Marc is celebrating his birthday by going to work like every other day.  Which secrets be told,  he loves.  Tonight we'll have a pork roast if it defrosts in enough time.  Lack of planning on my part for that little boo-boo.  And since it's Valentine's day, he might just get lucky!

Back to my little Jerome.  Yesterday at church everyone at the 8:30 service sang happy birthday to him and he was tickled.  We also brought 100 homemade cupcakes to share with all the Sunday School classes as of course, he has friends in all of them.  He'll have a kid party as soon as the weather warms up because he wants a swimming party at the water park which is a smidgen impractical when the weather is snowy. 

Jerome is amazing for many reasons, but the most impressive is that this kid should be riddled with massive issues regarding attachment, anger, loss, PTSD, you name it, he should be burdened with it.  Before he came home, we prepared thoroughly for all the issues he might have dumped on us.  What we found was a kid who was just so damn happy to have a family of his own he jumped at the chance and relishes everything a family is.  He is firmly attached, understands that a mom and a dad love differently than an aunt/uncle/friend, etc.  and knows that family is forever.  He beams everytime I tell him I love him and randomly hugs me and says he loves me and loves his family.  I feel pretty confident that as it approaches the 2 year mark of his homecoming, Jerome has miraculously avoided the myriad of problems that he by all rights, should have had.

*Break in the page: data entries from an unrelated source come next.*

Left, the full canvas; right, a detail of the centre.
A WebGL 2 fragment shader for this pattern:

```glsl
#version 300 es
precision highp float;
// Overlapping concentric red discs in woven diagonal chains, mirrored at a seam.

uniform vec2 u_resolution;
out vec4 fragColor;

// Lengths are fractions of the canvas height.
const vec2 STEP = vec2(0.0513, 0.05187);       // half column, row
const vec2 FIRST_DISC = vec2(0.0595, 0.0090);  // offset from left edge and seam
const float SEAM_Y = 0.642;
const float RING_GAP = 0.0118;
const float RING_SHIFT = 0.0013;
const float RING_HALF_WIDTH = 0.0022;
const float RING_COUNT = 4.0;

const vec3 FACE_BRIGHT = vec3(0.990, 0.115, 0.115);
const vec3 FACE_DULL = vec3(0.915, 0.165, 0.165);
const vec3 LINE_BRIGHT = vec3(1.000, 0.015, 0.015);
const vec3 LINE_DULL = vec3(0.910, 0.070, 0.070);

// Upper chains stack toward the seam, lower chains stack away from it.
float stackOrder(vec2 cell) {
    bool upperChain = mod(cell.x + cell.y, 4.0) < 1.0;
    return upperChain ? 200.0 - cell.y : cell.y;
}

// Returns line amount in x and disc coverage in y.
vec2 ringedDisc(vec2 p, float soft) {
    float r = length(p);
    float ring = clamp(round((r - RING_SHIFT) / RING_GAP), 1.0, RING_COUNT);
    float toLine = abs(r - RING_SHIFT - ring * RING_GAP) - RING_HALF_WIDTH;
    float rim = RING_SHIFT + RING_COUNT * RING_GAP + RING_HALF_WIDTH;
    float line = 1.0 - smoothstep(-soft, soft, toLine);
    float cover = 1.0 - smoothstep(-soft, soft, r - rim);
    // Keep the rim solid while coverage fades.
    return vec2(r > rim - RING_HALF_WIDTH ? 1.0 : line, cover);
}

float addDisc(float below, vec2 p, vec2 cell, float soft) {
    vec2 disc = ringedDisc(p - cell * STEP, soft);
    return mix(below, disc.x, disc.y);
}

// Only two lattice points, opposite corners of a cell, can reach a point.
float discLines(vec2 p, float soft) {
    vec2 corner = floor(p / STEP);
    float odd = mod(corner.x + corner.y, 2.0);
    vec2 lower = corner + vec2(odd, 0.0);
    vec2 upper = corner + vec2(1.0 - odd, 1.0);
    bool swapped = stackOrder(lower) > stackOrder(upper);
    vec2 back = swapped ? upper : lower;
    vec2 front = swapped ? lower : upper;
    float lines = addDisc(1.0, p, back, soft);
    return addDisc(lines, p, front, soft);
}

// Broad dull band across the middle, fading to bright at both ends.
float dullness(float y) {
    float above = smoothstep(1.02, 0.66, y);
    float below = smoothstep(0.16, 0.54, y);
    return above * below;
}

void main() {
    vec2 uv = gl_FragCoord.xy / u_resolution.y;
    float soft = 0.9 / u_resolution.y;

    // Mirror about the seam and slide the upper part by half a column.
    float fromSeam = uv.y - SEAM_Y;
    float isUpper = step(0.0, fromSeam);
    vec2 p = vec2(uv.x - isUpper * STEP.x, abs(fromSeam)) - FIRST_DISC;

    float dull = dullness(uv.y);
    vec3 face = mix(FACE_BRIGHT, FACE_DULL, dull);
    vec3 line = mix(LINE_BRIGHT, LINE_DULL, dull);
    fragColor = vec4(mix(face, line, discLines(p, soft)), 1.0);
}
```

I believe his happy, generous soul is a gift from God.  I believe he had angels watching over him and that his life has a fundamental purpose here on this planet.  If anything, he has served a purpose by filling this family with a sense of joy and the ability to laugh at nonsense.  While God gets the biggest atta-boy for Jerome's good nature, the creche of the Infant Jesus also gets a huge credit.

The kids there were taken care of, fed, bathed (twice a day), had clean clothes, clean beds, an immaculate large facility, playground, a fantastic teacher, healthcare, to include Jerome's opthamologist and eyeglasses, and nannies that cuddled and kissed boo-boos.  Granted some of the discipline was done in Haitian style, but somehow, out of the 70+ kids that came home from our creche, I know of only 1 that has RADish issues.  One nanny was Atilla the Hun by my standards and my boys dislike her with a passion, but even with Elta's pa bon behavior, the kids flourished inside a cement walled oasis of calm predictability.  Outside, daily life in Haiti stumbled on, but our kids were somehow insulated enough to allow them a semblence of normalcy. 

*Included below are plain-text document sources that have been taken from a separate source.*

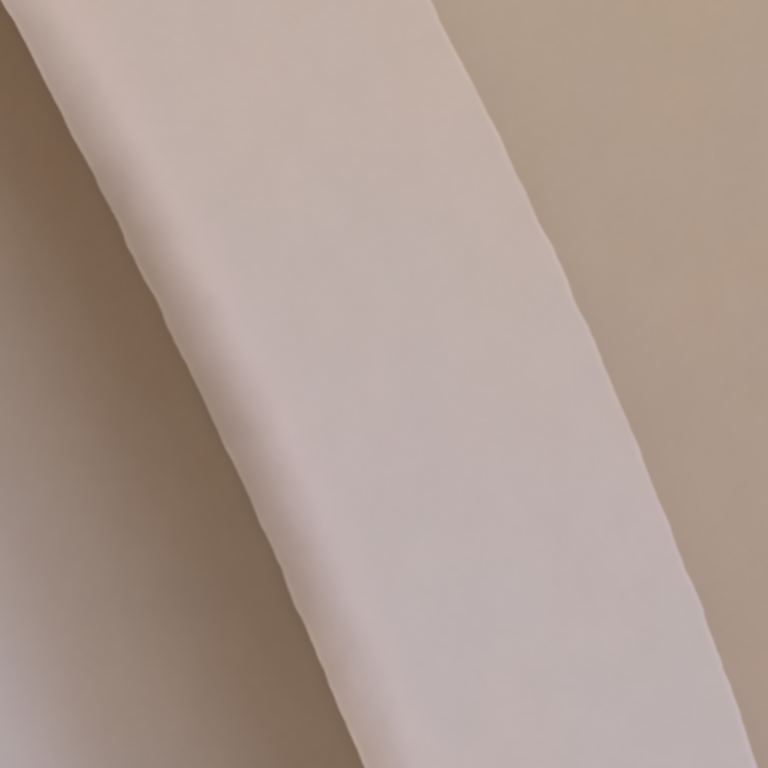
This texture is drawn by a three.js fragment shader. Its source:

```glsl
// A pale, softly lit diagonal band with a rounded left side, lying over a
// shaded recess on the left and a warm flat wall on the right. Two curved
// edges split the plane; ramps of edge distance shade it, noise adds grain.
varying vec2 vUv;

float hash(vec2 p) {
  return fract(sin(dot(p, vec2(127.1, 311.7))) * 43758.5453);
}

float valueNoise(vec2 p) {
  vec2 cell = floor(p);
  vec2 f = fract(p);
  f = f * f * (3.0 - 2.0 * f);
  float low = mix(hash(cell), hash(cell + vec2(1.0, 0.0)), f.x);
  float high = mix(hash(cell + vec2(0.0, 1.0)), hash(cell + 1.0), f.x);
  return mix(low, high, f.y);
}

// Layered noise, centred on zero
float fbm(vec2 p) {
  float sum = 0.0;
  float gain = 0.5;
  for (int i = 0; i < 4; i++) {
    sum += gain * (valueNoise(p) - 0.5);
    p = mat2(1.6, 1.2, -1.2, 1.6) * p + 7.3;
    gain *= 0.5;
  }
  return sum;
}

// Horizontal place of a slightly bowed edge, at depth t below the top
float bowedEdge(float start, float slope, float bow, float t) {
  return start + slope * t - bow * t * t;
}

// Recess: dark beside the band, paler and cooler farther away
vec3 recessColor(float away, float t) {
  vec3 dark = mix(vec3(0.46, 0.365, 0.285), vec3(0.50, 0.415, 0.35), t);
  vec3 middle = vec3(0.595, 0.525, 0.485);
  vec3 pale = vec3(0.70, 0.65, 0.655);
  vec3 color = mix(dark, middle, smoothstep(0.03, 0.31, away));
  color = mix(color, pale, smoothstep(0.27, 0.50, away));
  return color * (1.0 - 0.07 * exp(-away * 90.0));
}

// Wall: warm above, a little greyer below
vec3 wallColor(float away, float t) {
  vec3 color = mix(vec3(0.695, 0.615, 0.545), vec3(0.665, 0.585, 0.54), t);
  return color * (1.0 - 0.03 * exp(-away * 25.0));
}

// Band: a face cooling downwards, with a rolled side darkest at mid height
vec3 bandColor(float inside, float t, float x) {
  vec3 warm = vec3(0.755, 0.685, 0.645);
  vec3 cool = vec3(0.738, 0.688, 0.687);
  vec3 face = mix(warm, cool, smoothstep(-0.1, 0.85, t + 0.25 * (0.5 - x)));
  float midShade = smoothstep(0.0, 0.3, t) * (1.0 - smoothstep(0.6, 1.0, t));
  vec3 side = mix(vec3(0.67, 0.59, 0.55), vec3(0.59, 0.505, 0.455), midShade);
  float rollWidth = mix(0.085, 0.10, midShade);
  vec3 color = mix(side, face, smoothstep(-0.015, rollWidth, inside));
  float sheen = exp(-pow((inside - 0.085) / 0.035, 2.0));
  return color + sheen * vec3(0.018, 0.008, 0.010);
}

void main() {
  vec2 p = vUv;
  float t = 1.0 - p.y;
  float soft = 0.0028;

  // Edges with a faint ragged wobble
  float wobble = 0.007 * fbm(vec2(t * 28.0, 3.0));
  float leftEdge = bowedEdge(0.002, 0.537, 0.064, t) + wobble;
  float rightEdge = bowedEdge(0.560, 0.523, 0.097, t) - wobble;
  float fromLeft = p.x - leftEdge;
  float fromRight = p.x - rightEdge;

  // Surfaces, with the rolled side slightly mottled
  float mottle = fbm(p * vec2(26.0, 18.0));
  float inside = fromLeft + 0.014 * mottle;
  vec3 color = recessColor(max(-fromLeft, 0.0), t);
  color = mix(color, bandColor(inside, t, p.x), smoothstep(-soft, soft, fromLeft));
  color = mix(color, wallColor(max(fromRight, 0.0), t), smoothstep(-soft, soft, fromRight));

  // Thin lit rims, broken along their length
  float broken = 0.5 + valueNoise(vec2(t * 34.0, 8.0));
  float leftRim = exp(-pow((fromLeft - 0.003) / 0.004, 2.0));
  float rightRim = exp(-pow((fromRight + 0.003) / 0.004, 2.0));
  color += broken * (0.025 * leftRim + 0.018 * rightRim) * vec3(1.0, 0.92, 0.82);

  // Plaster grain and faint colour blotches
  color += 0.014 * mottle + 0.010 * fbm(p * 95.0);
  color += vec3(0.012, 0.0, -0.012) * fbm(p * 9.0 + 20.0);
  gl_FragColor = vec4(color, 1.0);
}
```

No orpahange is a good substitute for a forever family, but for my youngest son, who never even knew what a family was until 22 months ago, he was given a second chance at life and a family when Gina saved him and brought him out of misery and certain death to her creche.  What inconsequential occurrences led to Jerome's  path connecting with ours?  How could I have been so lucky to have crossed paths with this little soul so full of trust and hope?  I don't begin to understand the master plan of my life, but I do know that all 4 of my kids were gifts from God and were destined to be my kids even before I was a twinkle in my mom's eye. 

I often wonder about Jerome's birthmom.  I will never, ever know who she is, how old she was, or if she is still alive.  I look at my little boy and see a happy, smiling face and wonder if that came from his first mama?  Was she a contented soul like he is?  If she is still alive, I hope she feels in her heart and gut, that her sweet baby boy is a true treasure to a family far, far away. 

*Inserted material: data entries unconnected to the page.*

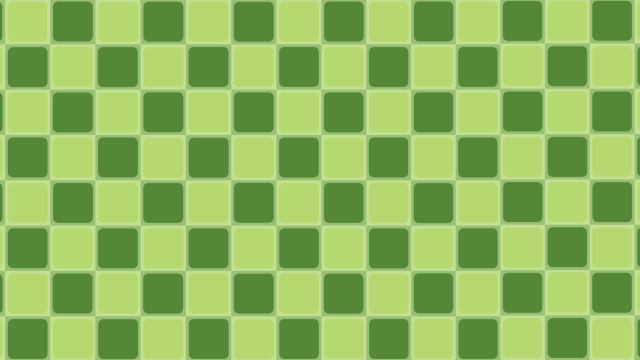
Write a Shadertoy shader that draws this pattern.

```glsl
// A green checkerboard of framed, round-cornered tiles, about 14 by 8 cells.
// Each cell is a flat frame with a rounded-box tile on top; a slow bend, a small
// step in the right columns and gradient noise keep the grid slightly uneven.

#define PITCH       vec2(0.1249, 0.1259)   // cell size, in canvas heights
#define GRID_ORIGIN vec2(0.0150, -0.0044)  // lower left corner of cell (0, 0)
#define TILE_HALF   0.441                  // half tile width, in cells
#define TILE_RADIUS 0.115                  // corner radius, in cells
#define BEND        0.0022                 // sideways drift of the columns
#define LIFT        0.0024                 // rise of the right-hand columns
#define LIFT_COLUMN 11.0                   // first raised column
#define WOBBLE      0.012                  // tile misplacement, in cells
#define LIGHT_TILE  vec3(0.710, 0.850, 0.440)
#define DARK_TILE   vec3(0.330, 0.530, 0.220)
#define LIGHT_FRAME vec3(0.760, 0.880, 0.570)
#define DARK_FRAME  vec3(0.600, 0.750, 0.450)

// Random unit vector for a lattice point
vec2 latticeGradient(vec2 cell) {
    float angle = 6.2832 * fract(sin(dot(cell, vec2(127.1, 311.7))) * 43758.5);
    return vec2(cos(angle), sin(angle));
}

float gradientNoise(vec2 p) {
    vec2 i = floor(p), f = p - i;
    vec2 s = f * f * (3.0 - 2.0 * f);
    vec2 e = vec2(1.0, 0.0);
    float a = dot(latticeGradient(i), f);
    float b = dot(latticeGradient(i + e.xy), f - e.xy);
    float c = dot(latticeGradient(i + e.yx), f - e.yx);
    float d = dot(latticeGradient(i + e.xx), f - e.xx);
    return mix(mix(a, b, s.x), mix(c, d, s.x), s.y);
}

float roundedBox(vec2 p, float halfSize, float radius) {
    vec2 q = abs(p) - halfSize + radius;
    return length(max(q, 0.0)) + min(max(q.x, q.y), 0.0) - radius;
}

void mainImage(out vec4 fragColor, in vec2 fragCoord) {
    vec2 p = fragCoord / iResolution.y - GRID_ORIGIN;
    float pixel = 1.0 / (iResolution.y * PITCH.y);  // one pixel, in cells

    // Uneven grid
    p.x -= BEND * (0.6 - cos(6.2832 * fragCoord.x / iResolution.x));
    float column = floor(p.x / PITCH.x);
    p.y -= LIFT * step(LIFT_COLUMN, column);

    // Cell and position within it
    vec2 grid = p / PITCH;
    vec2 cell = floor(grid);
    vec2 local = grid - cell - 0.5;
    float dark = 1.0 - mod(cell.x + cell.y, 2.0);

    // Frames, blended evenly across shared cell edges
    vec2 inside = clamp((0.5 - abs(local)) / (0.6 * pixel), 0.0, 1.0);
    float frameDark = 0.5 + (dark - 0.5) * inside.x * inside.y;
    vec3 color = mix(LIGHT_FRAME, DARK_FRAME, frameDark);

    // Tile, nudged a little in each cell
    vec2 seed = cell * 0.73 + 0.37;
    vec2 nudge = WOBBLE * vec2(gradientNoise(seed), gradientNoise(seed + 41.3));
    float dist = roundedBox(local - nudge, TILE_HALF, TILE_RADIUS);
    float tile = 1.0 - smoothstep(-0.75 * pixel, 0.75 * pixel, dist);
    color = mix(color, mix(LIGHT_TILE, DARK_TILE, dark), tile);

    fragColor = vec4(color, 1.0);
}
```
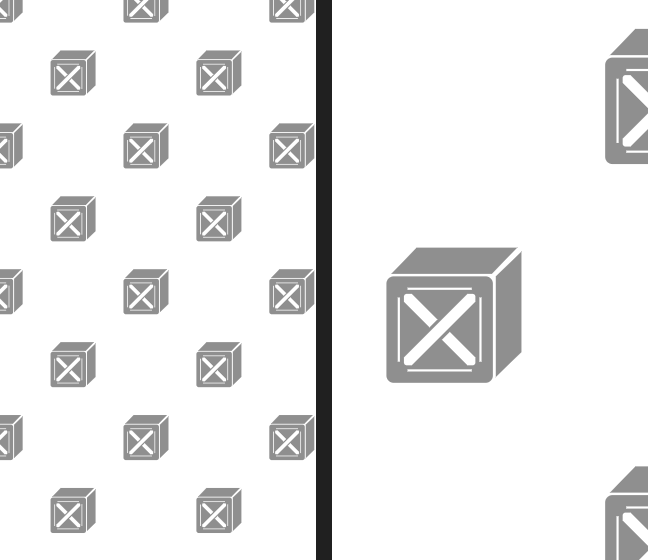
Left, the full canvas; right, a detail of the centre.
A Shadertoy shader for this pattern:

```glsl
const float CANVAS_HEIGHT = 1152.0; // canvas height in crate units
const float SPACING = 300.0;        // distance between crates in a row
const vec3 PAPER = vec3(1.0);
const vec3 INK = vec3(0.56);

float boxDistance(vec2 p, vec2 halfSize, float radius) {
    vec2 d = abs(p) - halfSize + radius;
    return length(max(d, 0.0)) + min(max(d.x, d.y), 0.0) - radius;
}

// Parallelogram with horizontal edges and slanted ends
float slantedDistance(vec2 p, vec2 halfSize, float slant) {
    float ends = (abs(p.x - slant * p.y) - halfSize.x) / sqrt(1.0 + slant * slant);
    return max(ends, abs(p.y) - halfSize.y);
}

// Four thin lines just inside the border of the front face
float frameDistance(vec2 p, float offset, float halfLength, float halfWidth) {
    p = abs(p);
    if (p.y > p.x) p = p.yx;
    return boxDistance(p - vec2(offset, 0.0), vec2(halfWidth, halfLength), 0.0);
}

// Crossed planks; the rising one lies on top, with a gap on either side
float crossDistance(vec2 p, float extent, float halfWidth, float gap) {
    float rising = abs(p.x - p.y) * 0.7071 - halfWidth;
    float falling = abs(p.x + p.y) * 0.7071 - halfWidth;
    float planks = min(rising, max(falling, gap - rising));
    return max(planks, boxDistance(p, vec2(extent), 2.0));
}

float coverage(float dist, float pixel) {
    return clamp(0.5 - dist / pixel, 0.0, 1.0);
}

float crateInk(vec2 p, float pixel) {
    // Lid and side mirror each other across the diagonal
    float lid = slantedDistance(p - vec2(0.5, 37.2), vec2(34.5, 9.0), 0.97);
    float side = slantedDistance(p.yx - vec2(0.5, 37.8), vec2(34.5, 8.8), 0.97);

    // Front face with its cut-out lines
    vec2 f = p - vec2(-9.5, -10.0);
    float front = coverage(boxDistance(f, vec2(36.5), 5.0), pixel);
    float frame = coverage(frameDistance(f, 28.0, 22.0, 0.75), pixel);
    float planks = coverage(crossDistance(f, 24.5, 3.8, 2.2), pixel);
    front *= (1.0 - frame) * (1.0 - planks);

    return max(front, max(coverage(lid, pixel), coverage(side, pixel)));
}

// Rows half a spacing apart, every other row shifted sideways
vec2 staggeredCell(vec2 p, float spacing) {
    float rowHeight = 0.5 * spacing;
    float row = floor(p.y / rowHeight + 0.5);
    float x = p.x + rowHeight * mod(row, 2.0);
    return vec2(mod(x + rowHeight, spacing) - rowHeight, p.y - row * rowHeight);
}

void mainImage(out vec4 fragColor, in vec2 fragCoord) {
    float pixel = CANVAS_HEIGHT / iResolution.y;
    vec2 p = (fragCoord - vec2(0.0, iResolution.y)) * pixel;
    float ink = crateInk(staggeredCell(p, SPACING), pixel);
    fragColor = vec4(mix(PAPER, INK, ink), 1.0);
}
```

My baby was 7 yesterday, and yet it's only the second birthday of his life.  I've missed so much and yet look forward to his future anxiously.  I wonder what great and joyous things lie ahead for him?

3 comments:

waldenbunch said...

How very precious. I hope you will make sure over the years that he reads it and knows how special he is. Life is a miracle, no matter how much tragedy there is. We just have to open our eyes to it.

Kari said...

What a beautiful post. It made me cry. Happy Birthday to Jerome (late- sorry I missed this earlier!) ♥
~Kari

wannabe said...

what orphanage was your son in in Haiti? my siblings are from Gods Littlest Angels, run by dixie bickel.

:)